Each archives and library has their own regulations for using their collections and you'll want to contact them directly to find out what they are.

Additionally, you can limit your search to only the Elmer E. Rasmuson Library collections (or also the collections at the UAF Museum of the North) by choosing “Advanced Search” to the right of the search bar, clicking on “Add or remove collections”, and then checking the boxes for “University of Alaska Fairbanks” (and/or “University of Alaska Museum of the North”) on the menu.

As outlined in our Statement of Intended Use, it’s the researcher’s responsibility to determine where copyright lies.

For more information about archival materials and copyright, please take a look at the Society of American Archivists’ (SAA) Copyright and Unpublished Material FAQs.

Our archival collections can only be accessed during the Research Room’s open hours. However, the Rasmuson Library’s Alaska Book Collection, including periodicals, (levels 2 and 3) as well as our extensive collection of newspapers on microfilm (level 2) can be accessed any time the library is open.

A (very) small number of our collections are also available to the public on microfilm, and a significant portion of our rare book collection is available on microfiche (level 2). The library also has a collection of maps of Alaska of varying, more recent dates, on both level 2 and level 5.

Microfilm from the Alaska Newspaper Project is available in the public area of level 2 in the metal filing cabinets straight back from the entrance. There is a navy blue bound book Alaska Newspapers on Microfilm that lists the newspapers alphabetically first by city and then by title of the publication and gives the cabinet number location for each publication.

Limited research services are provided by reference archivists as time and staffing allows. It may not always be possible for archivists to conduct research for patrons. A $50 an hour fee is charged for searches that require more than thirty minutes.

The archives staff considers volunteers and interns on a case-by-case basis.

Unfortunately, we do not have the funds for paid internships at this time. If you’re interested in volunteering or interning please contact us at UAF-APR-reference-Service@alaska.edu.

To search the UAF Library Catalog for Alaska Film Archives holdings

  1. Start at the Rasmuson Library Home page
  2. Click the Books (Library Catalog) tab and click the link to the Library Catalog.
  3. In the words or phrase box, type in the word or phrase you wish to search for such as: Barrow, Bristol Bay fishing, gold mining, etc.
  4. In the type box, select Archival Video from the drop-down menu.
    Archival Film search
  5. Click Search.

Understanding your search results

  1. A list of film and videos will appear containing your search words in the titles or summaries. Titles in brackets [ ] represent raw footage and are not finished productions.
  2. Click on a title that interests you.
    Click the title of the record to view more information
  3. Click Catalog Record to obtain summary information.
    Click Catalog Record to view more information about the item
  4. For items you wish to view, write down the call number (AAF-Number located in the summary text or at the bottom of the Item Information screen).
    Write down the call number
  5. Viewing copies may be checked out by requesting your selected call numbers at the Level 4 Media Desk of the Rasmuson Library on the UAF Campus.

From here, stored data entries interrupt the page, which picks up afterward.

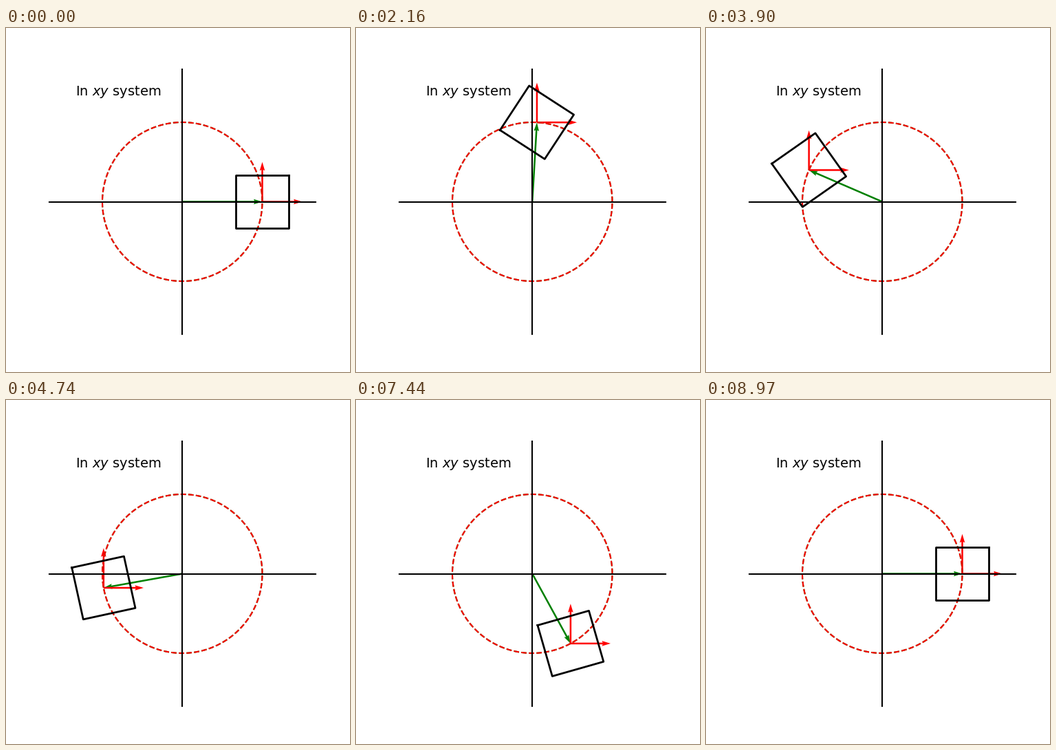
Recreate the animation shown at these times as a matplotlib script. Size 500 by 500 pixels, loop 9 s.

```python
import numpy as np
import matplotlib.pyplot as plt
from matplotlib.animation import FuncAnimation

FRAMES = 300
RADIUS = 3
SPIN = 10  # box turns per orbit
ARROW = 1.5

theta = np.linspace(0, 2 * np.pi, FRAMES)
orbit = RADIUS * np.array([np.cos(theta), np.sin(theta)])
corners = np.array([[1, -1, -1, 1, 1], [1, 1, -1, -1, 1]])

fig, ax = plt.subplots(figsize=(5, 5), dpi=100)
ax.set(xlim=(-5, 5), ylim=(-5, 5), xticks=[], yticks=[])
for side in ("right", "top"):
    ax.spines[side].set_visible(False)
for side in ("left", "bottom"):
    ax.spines[side].set_position("center")
    ax.spines[side].set_linewidth(1.5)

ax.text(-4, 4, r"In $xy$ system", fontsize=14)
for color in ("green", "red"):
    ax.plot(*orbit, "--", color=color, lw=1.5)
box, = ax.plot([], [], color="black", lw=2)


def arrow(dx, dy, color):
    return ax.quiver([0], [0], [dx], [dy], color=color, angles="xy",
                     scale_units="xy", scale=1, width=0.0065)


radius_vec = arrow(RADIUS, 0, "green")
axes_vecs = [arrow(ARROW, 0, "red"), arrow(0, ARROW, "red")]


def update(i):
    center = orbit[:, i]
    c, s = np.cos(SPIN * theta[i]), np.sin(SPIN * theta[i])
    box.set_data(*(np.array([[c, -s], [s, c]]) @ corners + center[:, None]))
    radius_vec.set_UVC(*center)
    for vec in axes_vecs:
        vec.set_offsets([center])
    return [box, radius_vec, *axes_vecs]


ani = FuncAnimation(fig, update, frames=FRAMES, interval=30, repeat=True)
plt.show()
```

    For off-campus checkout throughout the world, please contact our Interlibrary Loan office at (907) 474-5348 or uaf-lend@alaska.edu - *Some fees may apply for this service*

  6. Some records contain a URL or chain-link icon. Click URL or the chain-link icon to view a short clip.
    Items with a URL may be viewed online

Other ways to search for archival film

For additional information on collections, or to make arrangements to use images in websites, videos, PowerPoint or other presentations, or any form of broadcast or nonbroadcast production, contact:

Alaska Film Archives
University of Alaska Fairbanks
PO Box 756808
Fairbanks, AK 99775-6808

Angela Schmidt - Film Archivist
(907) 474-5357 ajschmidt@alaska.edu